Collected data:
Start of Block

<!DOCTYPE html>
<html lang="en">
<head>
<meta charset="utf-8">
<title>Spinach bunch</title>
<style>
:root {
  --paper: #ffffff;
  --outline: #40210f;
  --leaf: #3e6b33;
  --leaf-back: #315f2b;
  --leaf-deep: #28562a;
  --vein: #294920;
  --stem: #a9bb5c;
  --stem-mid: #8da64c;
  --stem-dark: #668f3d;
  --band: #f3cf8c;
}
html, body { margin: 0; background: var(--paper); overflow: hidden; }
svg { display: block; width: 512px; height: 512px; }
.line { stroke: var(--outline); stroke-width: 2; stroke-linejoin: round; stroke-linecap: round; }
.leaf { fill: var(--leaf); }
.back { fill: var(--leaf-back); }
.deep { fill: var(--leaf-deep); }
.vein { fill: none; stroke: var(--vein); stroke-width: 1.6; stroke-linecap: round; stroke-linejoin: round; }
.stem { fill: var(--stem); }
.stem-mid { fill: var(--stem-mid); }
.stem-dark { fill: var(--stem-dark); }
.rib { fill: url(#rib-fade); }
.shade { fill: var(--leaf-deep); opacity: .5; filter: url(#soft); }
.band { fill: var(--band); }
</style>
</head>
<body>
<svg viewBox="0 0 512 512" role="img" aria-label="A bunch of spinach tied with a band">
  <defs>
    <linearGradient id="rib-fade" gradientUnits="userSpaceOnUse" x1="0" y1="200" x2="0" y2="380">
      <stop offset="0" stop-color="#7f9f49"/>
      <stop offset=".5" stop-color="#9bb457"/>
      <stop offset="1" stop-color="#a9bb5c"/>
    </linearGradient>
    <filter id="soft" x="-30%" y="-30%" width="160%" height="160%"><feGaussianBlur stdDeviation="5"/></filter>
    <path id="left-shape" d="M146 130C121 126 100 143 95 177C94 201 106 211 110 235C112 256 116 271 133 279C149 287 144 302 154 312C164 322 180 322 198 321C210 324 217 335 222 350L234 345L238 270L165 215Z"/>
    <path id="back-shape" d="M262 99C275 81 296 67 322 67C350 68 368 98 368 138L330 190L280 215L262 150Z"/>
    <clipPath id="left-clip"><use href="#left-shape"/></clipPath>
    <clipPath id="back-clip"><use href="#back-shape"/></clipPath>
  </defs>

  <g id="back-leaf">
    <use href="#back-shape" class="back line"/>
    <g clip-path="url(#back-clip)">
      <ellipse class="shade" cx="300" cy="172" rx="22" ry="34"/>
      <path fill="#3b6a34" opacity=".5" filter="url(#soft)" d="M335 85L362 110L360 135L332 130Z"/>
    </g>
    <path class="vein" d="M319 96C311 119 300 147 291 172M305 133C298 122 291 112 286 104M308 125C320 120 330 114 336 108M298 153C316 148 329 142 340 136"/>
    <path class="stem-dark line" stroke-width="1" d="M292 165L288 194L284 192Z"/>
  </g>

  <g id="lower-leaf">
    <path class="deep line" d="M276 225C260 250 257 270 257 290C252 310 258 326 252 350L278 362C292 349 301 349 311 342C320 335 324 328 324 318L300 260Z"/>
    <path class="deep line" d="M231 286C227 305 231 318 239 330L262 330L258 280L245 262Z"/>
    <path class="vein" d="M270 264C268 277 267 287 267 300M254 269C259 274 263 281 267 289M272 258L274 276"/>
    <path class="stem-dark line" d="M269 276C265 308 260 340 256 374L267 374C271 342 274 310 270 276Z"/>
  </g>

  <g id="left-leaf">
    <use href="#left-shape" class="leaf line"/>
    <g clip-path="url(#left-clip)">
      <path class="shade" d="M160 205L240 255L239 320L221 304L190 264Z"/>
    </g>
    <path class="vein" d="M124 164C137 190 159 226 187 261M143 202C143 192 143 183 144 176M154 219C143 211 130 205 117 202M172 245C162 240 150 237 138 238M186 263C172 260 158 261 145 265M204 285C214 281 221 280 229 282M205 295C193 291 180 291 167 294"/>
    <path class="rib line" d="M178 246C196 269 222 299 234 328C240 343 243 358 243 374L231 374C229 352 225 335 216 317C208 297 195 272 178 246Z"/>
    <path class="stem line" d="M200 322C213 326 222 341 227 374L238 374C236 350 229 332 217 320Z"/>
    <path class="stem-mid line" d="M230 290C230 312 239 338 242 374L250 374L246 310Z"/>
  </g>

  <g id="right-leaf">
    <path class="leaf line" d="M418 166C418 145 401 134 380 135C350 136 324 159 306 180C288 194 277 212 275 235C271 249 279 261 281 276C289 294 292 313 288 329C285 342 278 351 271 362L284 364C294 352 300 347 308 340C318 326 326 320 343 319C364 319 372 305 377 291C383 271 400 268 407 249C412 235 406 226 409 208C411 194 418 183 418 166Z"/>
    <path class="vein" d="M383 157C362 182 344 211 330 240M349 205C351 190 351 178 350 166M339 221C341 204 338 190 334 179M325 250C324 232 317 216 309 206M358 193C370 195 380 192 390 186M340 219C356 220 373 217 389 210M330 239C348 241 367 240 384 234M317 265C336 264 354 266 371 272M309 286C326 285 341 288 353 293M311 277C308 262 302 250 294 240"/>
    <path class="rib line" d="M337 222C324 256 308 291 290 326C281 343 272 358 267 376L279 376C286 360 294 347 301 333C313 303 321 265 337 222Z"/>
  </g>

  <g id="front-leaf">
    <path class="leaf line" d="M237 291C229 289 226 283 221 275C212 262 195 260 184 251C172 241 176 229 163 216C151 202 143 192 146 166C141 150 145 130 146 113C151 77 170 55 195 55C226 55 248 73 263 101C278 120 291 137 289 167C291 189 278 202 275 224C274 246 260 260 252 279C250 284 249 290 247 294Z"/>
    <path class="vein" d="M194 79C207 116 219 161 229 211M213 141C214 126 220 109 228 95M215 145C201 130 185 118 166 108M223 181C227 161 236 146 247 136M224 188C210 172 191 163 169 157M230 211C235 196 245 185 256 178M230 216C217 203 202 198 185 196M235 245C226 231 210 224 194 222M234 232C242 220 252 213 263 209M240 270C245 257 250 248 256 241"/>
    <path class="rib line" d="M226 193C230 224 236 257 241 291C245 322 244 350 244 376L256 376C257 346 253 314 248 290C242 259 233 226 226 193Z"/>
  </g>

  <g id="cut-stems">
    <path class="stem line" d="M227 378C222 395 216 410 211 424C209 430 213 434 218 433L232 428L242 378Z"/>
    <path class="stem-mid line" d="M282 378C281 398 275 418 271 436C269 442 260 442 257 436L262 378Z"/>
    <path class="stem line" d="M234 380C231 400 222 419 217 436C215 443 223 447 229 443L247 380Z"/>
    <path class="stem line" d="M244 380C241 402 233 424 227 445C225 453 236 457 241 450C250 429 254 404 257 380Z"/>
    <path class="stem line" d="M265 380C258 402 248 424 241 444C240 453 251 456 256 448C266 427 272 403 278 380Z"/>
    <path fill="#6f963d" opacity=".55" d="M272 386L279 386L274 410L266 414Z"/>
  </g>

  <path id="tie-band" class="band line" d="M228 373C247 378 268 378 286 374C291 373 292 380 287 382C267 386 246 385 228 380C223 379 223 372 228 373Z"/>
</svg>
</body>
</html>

End of Block

Your instructions
Copy each entry exactly.

Task response
<!DOCTYPE html>
<html lang="en">
<head>
<meta charset="utf-8">
<title>Spinach bunch</title>
<style>
:root {
  --paper: #ffffff;
  --outline: #40210f;
  --leaf: #3e6b33;
  --leaf-back: #315f2b;
  --leaf-deep: #28562a;
  --vein: #294920;
  --stem: #a9bb5c;
  --stem-mid: #8da64c;
  --stem-dark: #668f3d;
  --band: #f3cf8c;
}
html, body { margin: 0; background: var(--paper); overflow: hidden; }
svg { display: block; width: 512px; height: 512px; }
.line { stroke: var(--outline); stroke-width: 2; stroke-linejoin: round; stroke-linecap: round; }
.leaf { fill: var(--leaf); }
.back { fill: var(--leaf-back); }
.deep { fill: var(--leaf-deep); }
.vein { fill: none; stroke: var(--vein); stroke-width: 1.6; stroke-linecap: round; stroke-linejoin: round; }
.stem { fill: var(--stem); }
.stem-mid { fill: var(--stem-mid); }
.stem-dark { fill: var(--stem-dark); }
.rib { fill: url(#rib-fade); }
.shade { fill: var(--leaf-deep); opacity: .5; filter: url(#soft); }
.band { fill: var(--band); }
</style>
</head>
<body>
<svg viewBox="0 0 512 512" role="img" aria-label="A bunch of spinach tied with a band">
  <defs>
    <linearGradient id="rib-fade" gradientUnits="userSpaceOnUse" x1="0" y1="200" x2="0" y2="380">
      <stop offset="0" stop-color="#7f9f49"/>
      <stop offset=".5" stop-color="#9bb457"/>
      <stop offset="1" stop-color="#a9bb5c"/>
    </linearGradient>
    <filter id="soft" x="-30%" y="-30%" width="160%" height="160%"><feGaussianBlur stdDeviation="5"/></filter>
    <path id="left-shape" d="M146 130C121 126 100 143 95 177C94 201 106 211 110 235C112 256 116 271 133 279C149 287 144 302 154 312C164 322 180 322 198 321C210 324 217 335 222 350L234 345L238 270L165 215Z"/>
    <path id="back-shape" d="M262 99C275 81 296 67 322 67C350 68 368 98 368 138L330 190L280 215L262 150Z"/>
    <clipPath id="left-clip"><use href="#left-shape"/></clipPath>
    <clipPath id="back-clip"><use href="#back-shape"/></clipPath>
  </defs>

  <g id="back-leaf">
    <use href="#back-shape" class="back line"/>
    <g clip-path="url(#back-clip)">
      <ellipse class="shade" cx="300" cy="172" rx="22" ry="34"/>
      <path fill="#3b6a34" opacity=".5" filter="url(#soft)" d="M335 85L362 110L360 135L332 130Z"/>
    </g>
    <path class="vein" d="M319 96C311 119 300 147 291 172M305 133C298 122 291 112 286 104M308 125C320 120 330 114 336 108M298 153C316 148 329 142 340 136"/>
    <path class="stem-dark line" stroke-width="1" d="M292 165L288 194L284 192Z"/>
  </g>

  <g id="lower-leaf">
    <path class="deep line" d="M276 225C260 250 257 270 257 290C252 310 258 326 252 350L278 362C292 349 301 349 311 342C320 335 324 328 324 318L300 260Z"/>
    <path class="deep line" d="M231 286C227 305 231 318 239 330L262 330L258 280L245 262Z"/>
    <path class="vein" d="M270 264C268 277 267 287 267 300M254 269C259 274 263 281 267 289M272 258L274 276"/>
    <path class="stem-dark line" d="M269 276C265 308 260 340 256 374L267 374C271 342 274 310 270 276Z"/>
  </g>

  <g id="left-leaf">
    <use href="#left-shape" class="leaf line"/>
    <g clip-path="url(#left-clip)">
      <path class="shade" d="M160 205L240 255L239 320L221 304L190 264Z"/>
    </g>
    <path class="vein" d="M124 164C137 190 159 226 187 261M143 202C143 192 143 183 144 176M154 219C143 211 130 205 117 202M172 245C162 240 150 237 138 238M186 263C172 260 158 261 145 265M204 285C214 281 221 280 229 282M205 295C193 291 180 291 167 294"/>
    <path class="rib line" d="M178 246C196 269 222 299 234 328C240 343 243 358 243 374L231 374C229 352 225 335 216 317C208 297 195 272 178 246Z"/>
    <path class="stem line" d="M200 322C213 326 222 341 227 374L238 374C236 350 229 332 217 320Z"/>
    <path class="stem-mid line" d="M230 290C230 312 239 338 242 374L250 374L246 310Z"/>
  </g>

  <g id="right-leaf">
    <path class="leaf line" d="M418 166C418 145 401 134 380 135C350 136 324 159 306 180C288 194 277 212 275 235C271 249 279 261 281 276C289 294 292 313 288 329C285 342 278 351 271 362L284 364C294 352 300 347 308 340C318 326 326 320 343 319C364 319 372 305 377 291C383 271 400 268 407 249C412 235 406 226 409 208C411 194 418 183 418 166Z"/>
    <path class="vein" d="M383 157C362 182 344 211 330 240M349 205C351 190 351 178 350 166M339 221C341 204 338 190 334 179M325 250C324 232 317 216 309 206M358 193C370 195 380 192 390 186M340 219C356 220 373 217 389 210M330 239C348 241 367 240 384 234M317 265C336 264 354 266 371 272M309 286C326 285 341 288 353 293M311 277C308 262 302 250 294 240"/>
    <path class="rib line" d="M337 222C324 256 308 291 290 326C281 343 272 358 267 376L279 376C286 360 294 347 301 333C313 303 321 265 337 222Z"/>
  </g>

  <g id="front-leaf">
    <path class="leaf line" d="M237 291C229 289 226 283 221 275C212 262 195 260 184 251C172 241 176 229 163 216C151 202 143 192 146 166C141 150 145 130 146 113C151 77 170 55 195 55C226 55 248 73 263 101C278 120 291 137 289 167C291 189 278 202 275 224C274 246 260 260 252 279C250 284 249 290 247 294Z"/>
    <path class="vein" d="M194 79C207 116 219 161 229 211M213 141C214 126 220 109 228 95M215 145C201 130 185 118 166 108M223 181C227 161 236 146 247 136M224 188C210 172 191 163 169 157M230 211C235 196 245 185 256 178M230 216C217 203 202 198 185 196M235 245C226 231 210 224 194 222M234 232C242 220 252 213 263 209M240 270C245 257 250 248 256 241"/>
    <path class="rib line" d="M226 193C230 224 236 257 241 291C245 322 244 350 244 376L256 376C257 346 253 314 248 290C242 259 233 226 226 193Z"/>
  </g>

  <g id="cut-stems">
    <path class="stem line" d="M227 378C222 395 216 410 211 424C209 430 213 434 218 433L232 428L242 378Z"/>
    <path class="stem-mid line" d="M282 378C281 398 275 418 271 436C269 442 260 442 257 436L262 378Z"/>
    <path class="stem line" d="M234 380C231 400 222 419 217 436C215 443 223 447 229 443L247 380Z"/>
    <path class="stem line" d="M244 380C241 402 233 424 227 445C225 453 236 457 241 450C250 429 254 404 257 380Z"/>
    <path class="stem line" d="M265 380C258 402 248 424 241 444C240 453 251 456 256 448C266 427 272 403 278 380Z"/>
    <path fill="#6f963d" opacity=".55" d="M272 386L279 386L274 410L266 414Z"/>
  </g>

  <path id="tie-band" class="band line" d="M228 373C247 378 268 378 286 374C291 373 292 380 287 382C267 386 246 385 228 380C223 379 223 372 228 373Z"/>
</svg>
</body>
</html>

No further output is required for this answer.